**What to produce**
The records that follow should be retyped word for word.

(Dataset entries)
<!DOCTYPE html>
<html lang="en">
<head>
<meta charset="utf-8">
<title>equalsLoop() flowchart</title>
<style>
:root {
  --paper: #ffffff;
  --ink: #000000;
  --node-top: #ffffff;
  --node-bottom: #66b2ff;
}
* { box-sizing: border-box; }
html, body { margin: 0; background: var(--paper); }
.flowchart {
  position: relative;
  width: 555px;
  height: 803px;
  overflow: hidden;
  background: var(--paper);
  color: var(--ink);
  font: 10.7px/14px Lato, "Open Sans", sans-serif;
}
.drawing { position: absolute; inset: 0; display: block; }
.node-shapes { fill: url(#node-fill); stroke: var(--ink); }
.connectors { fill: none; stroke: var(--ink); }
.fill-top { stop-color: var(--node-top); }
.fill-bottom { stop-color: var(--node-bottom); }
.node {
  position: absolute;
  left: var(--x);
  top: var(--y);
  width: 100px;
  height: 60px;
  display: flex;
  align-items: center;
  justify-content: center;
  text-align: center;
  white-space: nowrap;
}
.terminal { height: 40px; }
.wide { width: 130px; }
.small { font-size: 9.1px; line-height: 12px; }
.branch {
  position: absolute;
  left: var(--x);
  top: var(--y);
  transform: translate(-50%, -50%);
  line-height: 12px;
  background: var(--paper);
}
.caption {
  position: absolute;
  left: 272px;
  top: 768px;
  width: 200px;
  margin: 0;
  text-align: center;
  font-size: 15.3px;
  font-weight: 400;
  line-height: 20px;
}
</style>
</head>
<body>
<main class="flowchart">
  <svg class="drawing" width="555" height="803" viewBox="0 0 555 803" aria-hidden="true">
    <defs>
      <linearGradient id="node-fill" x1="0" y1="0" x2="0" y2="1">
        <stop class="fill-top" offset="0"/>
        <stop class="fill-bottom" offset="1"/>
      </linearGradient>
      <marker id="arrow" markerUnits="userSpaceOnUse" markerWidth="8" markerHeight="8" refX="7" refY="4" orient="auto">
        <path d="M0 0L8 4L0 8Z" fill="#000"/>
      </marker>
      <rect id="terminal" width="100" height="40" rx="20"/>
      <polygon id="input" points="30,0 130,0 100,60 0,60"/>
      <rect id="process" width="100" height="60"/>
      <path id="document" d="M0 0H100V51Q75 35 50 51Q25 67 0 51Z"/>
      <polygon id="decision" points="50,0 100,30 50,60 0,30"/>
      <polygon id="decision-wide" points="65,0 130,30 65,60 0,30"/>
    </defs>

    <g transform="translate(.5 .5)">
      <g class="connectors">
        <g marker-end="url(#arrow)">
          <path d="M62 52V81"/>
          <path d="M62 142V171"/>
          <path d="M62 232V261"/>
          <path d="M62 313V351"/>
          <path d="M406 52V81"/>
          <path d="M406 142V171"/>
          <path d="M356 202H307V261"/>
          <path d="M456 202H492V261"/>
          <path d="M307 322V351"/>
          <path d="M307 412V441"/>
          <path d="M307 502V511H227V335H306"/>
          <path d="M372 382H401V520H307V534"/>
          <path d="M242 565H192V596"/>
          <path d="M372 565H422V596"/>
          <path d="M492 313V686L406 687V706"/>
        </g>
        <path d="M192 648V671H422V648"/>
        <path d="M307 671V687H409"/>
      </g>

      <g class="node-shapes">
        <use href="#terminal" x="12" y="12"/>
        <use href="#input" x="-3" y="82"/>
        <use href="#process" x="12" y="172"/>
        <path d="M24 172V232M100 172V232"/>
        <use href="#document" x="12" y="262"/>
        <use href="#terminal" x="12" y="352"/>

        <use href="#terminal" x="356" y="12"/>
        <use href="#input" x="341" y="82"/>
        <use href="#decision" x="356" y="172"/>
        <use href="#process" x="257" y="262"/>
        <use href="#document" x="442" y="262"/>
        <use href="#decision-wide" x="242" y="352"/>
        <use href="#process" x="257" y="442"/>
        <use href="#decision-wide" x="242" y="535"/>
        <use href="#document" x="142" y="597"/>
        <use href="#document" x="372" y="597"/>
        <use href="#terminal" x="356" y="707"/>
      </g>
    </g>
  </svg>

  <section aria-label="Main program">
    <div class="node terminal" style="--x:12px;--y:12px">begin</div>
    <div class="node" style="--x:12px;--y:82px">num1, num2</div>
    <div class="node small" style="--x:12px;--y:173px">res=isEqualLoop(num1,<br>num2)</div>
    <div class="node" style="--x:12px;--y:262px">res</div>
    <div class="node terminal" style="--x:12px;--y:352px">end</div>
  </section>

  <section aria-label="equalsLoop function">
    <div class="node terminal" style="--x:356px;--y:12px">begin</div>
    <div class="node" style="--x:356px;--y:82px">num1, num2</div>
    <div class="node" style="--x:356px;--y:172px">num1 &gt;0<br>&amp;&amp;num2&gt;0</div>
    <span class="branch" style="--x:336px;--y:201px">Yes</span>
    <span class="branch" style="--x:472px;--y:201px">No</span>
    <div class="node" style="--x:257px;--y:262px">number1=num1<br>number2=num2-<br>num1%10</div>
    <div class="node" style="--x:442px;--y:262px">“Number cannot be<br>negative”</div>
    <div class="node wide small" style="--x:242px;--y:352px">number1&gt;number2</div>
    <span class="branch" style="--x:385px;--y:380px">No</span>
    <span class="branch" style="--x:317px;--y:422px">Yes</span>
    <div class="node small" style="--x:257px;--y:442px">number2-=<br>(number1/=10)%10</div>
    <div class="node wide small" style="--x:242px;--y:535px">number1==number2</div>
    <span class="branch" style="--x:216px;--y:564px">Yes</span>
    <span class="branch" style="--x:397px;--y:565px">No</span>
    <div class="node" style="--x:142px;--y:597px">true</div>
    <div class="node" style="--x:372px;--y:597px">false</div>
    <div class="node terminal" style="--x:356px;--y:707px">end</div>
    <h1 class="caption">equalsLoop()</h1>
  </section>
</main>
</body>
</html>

**Response box**
<!DOCTYPE html>
<html lang="en">
<head>
<meta charset="utf-8">
<title>equalsLoop() flowchart</title>
<style>
:root {
  --paper: #ffffff;
  --ink: #000000;
  --node-top: #ffffff;
  --node-bottom: #66b2ff;
}
* { box-sizing: border-box; }
html, body { margin: 0; background: var(--paper); }
.flowchart {
  position: relative;
  width: 555px;
  height: 803px;
  overflow: hidden;
  background: var(--paper);
  color: var(--ink);
  font: 10.7px/14px Lato, "Open Sans", sans-serif;
}
.drawing { position: absolute; inset: 0; display: block; }
.node-shapes { fill: url(#node-fill); stroke: var(--ink); }
.connectors { fill: none; stroke: var(--ink); }
.fill-top { stop-color: var(--node-top); }
.fill-bottom { stop-color: var(--node-bottom); }
.node {
  position: absolute;
  left: var(--x);
  top: var(--y);
  width: 100px;
  height: 60px;
  display: flex;
  align-items: center;
  justify-content: center;
  text-align: center;
  white-space: nowrap;
}
.terminal { height: 40px; }
.wide { width: 130px; }
.small { font-size: 9.1px; line-height: 12px; }
.branch {
  position: absolute;
  left: var(--x);
  top: var(--y);
  transform: translate(-50%, -50%);
  line-height: 12px;
  background: var(--paper);
}
.caption {
  position: absolute;
  left: 272px;
  top: 768px;
  width: 200px;
  margin: 0;
  text-align: center;
  font-size: 15.3px;
  font-weight: 400;
  line-height: 20px;
}
</style>
</head>
<body>
<main class="flowchart">
  <svg class="drawing" width="555" height="803" viewBox="0 0 555 803" aria-hidden="true">
    <defs>
      <linearGradient id="node-fill" x1="0" y1="0" x2="0" y2="1">
        <stop class="fill-top" offset="0"/>
        <stop class="fill-bottom" offset="1"/>
      </linearGradient>
      <marker id="arrow" markerUnits="userSpaceOnUse" markerWidth="8" markerHeight="8" refX="7" refY="4" orient="auto">
        <path d="M0 0L8 4L0 8Z" fill="#000"/>
      </marker>
      <rect id="terminal" width="100" height="40" rx="20"/>
      <polygon id="input" points="30,0 130,0 100,60 0,60"/>
      <rect id="process" width="100" height="60"/>
      <path id="document" d="M0 0H100V51Q75 35 50 51Q25 67 0 51Z"/>
      <polygon id="decision" points="50,0 100,30 50,60 0,30"/>
      <polygon id="decision-wide" points="65,0 130,30 65,60 0,30"/>
    </defs>

    <g transform="translate(.5 .5)">
      <g class="connectors">
        <g marker-end="url(#arrow)">
          <path d="M62 52V81"/>
          <path d="M62 142V171"/>
          <path d="M62 232V261"/>
          <path d="M62 313V351"/>
          <path d="M406 52V81"/>
          <path d="M406 142V171"/>
          <path d="M356 202H307V261"/>
          <path d="M456 202H492V261"/>
          <path d="M307 322V351"/>
          <path d="M307 412V441"/>
          <path d="M307 502V511H227V335H306"/>
          <path d="M372 382H401V520H307V534"/>
          <path d="M242 565H192V596"/>
          <path d="M372 565H422V596"/>
          <path d="M492 313V686L406 687V706"/>
        </g>
        <path d="M192 648V671H422V648"/>
        <path d="M307 671V687H409"/>
      </g>

      <g class="node-shapes">
        <use href="#terminal" x="12" y="12"/>
        <use href="#input" x="-3" y="82"/>
        <use href="#process" x="12" y="172"/>
        <path d="M24 172V232M100 172V232"/>
        <use href="#document" x="12" y="262"/>
        <use href="#terminal" x="12" y="352"/>

        <use href="#terminal" x="356" y="12"/>
        <use href="#input" x="341" y="82"/>
        <use href="#decision" x="356" y="172"/>
        <use href="#process" x="257" y="262"/>
        <use href="#document" x="442" y="262"/>
        <use href="#decision-wide" x="242" y="352"/>
        <use href="#process" x="257" y="442"/>
        <use href="#decision-wide" x="242" y="535"/>
        <use href="#document" x="142" y="597"/>
        <use href="#document" x="372" y="597"/>
        <use href="#terminal" x="356" y="707"/>
      </g>
    </g>
  </svg>

  <section aria-label="Main program">
    <div class="node terminal" style="--x:12px;--y:12px">begin</div>
    <div class="node" style="--x:12px;--y:82px">num1, num2</div>
    <div class="node small" style="--x:12px;--y:173px">res=isEqualLoop(num1,<br>num2)</div>
    <div class="node" style="--x:12px;--y:262px">res</div>
    <div class="node terminal" style="--x:12px;--y:352px">end</div>
  </section>

  <section aria-label="equalsLoop function">
    <div class="node terminal" style="--x:356px;--y:12px">begin</div>
    <div class="node" style="--x:356px;--y:82px">num1, num2</div>
    <div class="node" style="--x:356px;--y:172px">num1 &gt;0<br>&amp;&amp;num2&gt;0</div>
    <span class="branch" style="--x:336px;--y:201px">Yes</span>
    <span class="branch" style="--x:472px;--y:201px">No</span>
    <div class="node" style="--x:257px;--y:262px">number1=num1<br>number2=num2-<br>num1%10</div>
    <div class="node" style="--x:442px;--y:262px">“Number cannot be<br>negative”</div>
    <div class="node wide small" style="--x:242px;--y:352px">number1&gt;number2</div>
    <span class="branch" style="--x:385px;--y:380px">No</span>
    <span class="branch" style="--x:317px;--y:422px">Yes</span>
    <div class="node small" style="--x:257px;--y:442px">number2-=<br>(number1/=10)%10</div>
    <div class="node wide small" style="--x:242px;--y:535px">number1==number2</div>
    <span class="branch" style="--x:216px;--y:564px">Yes</span>
    <span class="branch" style="--x:397px;--y:565px">No</span>
    <div class="node" style="--x:142px;--y:597px">true</div>
    <div class="node" style="--x:372px;--y:597px">false</div>
    <div class="node terminal" style="--x:356px;--y:707px">end</div>
    <h1 class="caption">equalsLoop()</h1>
  </section>
</main>
</body>
</html>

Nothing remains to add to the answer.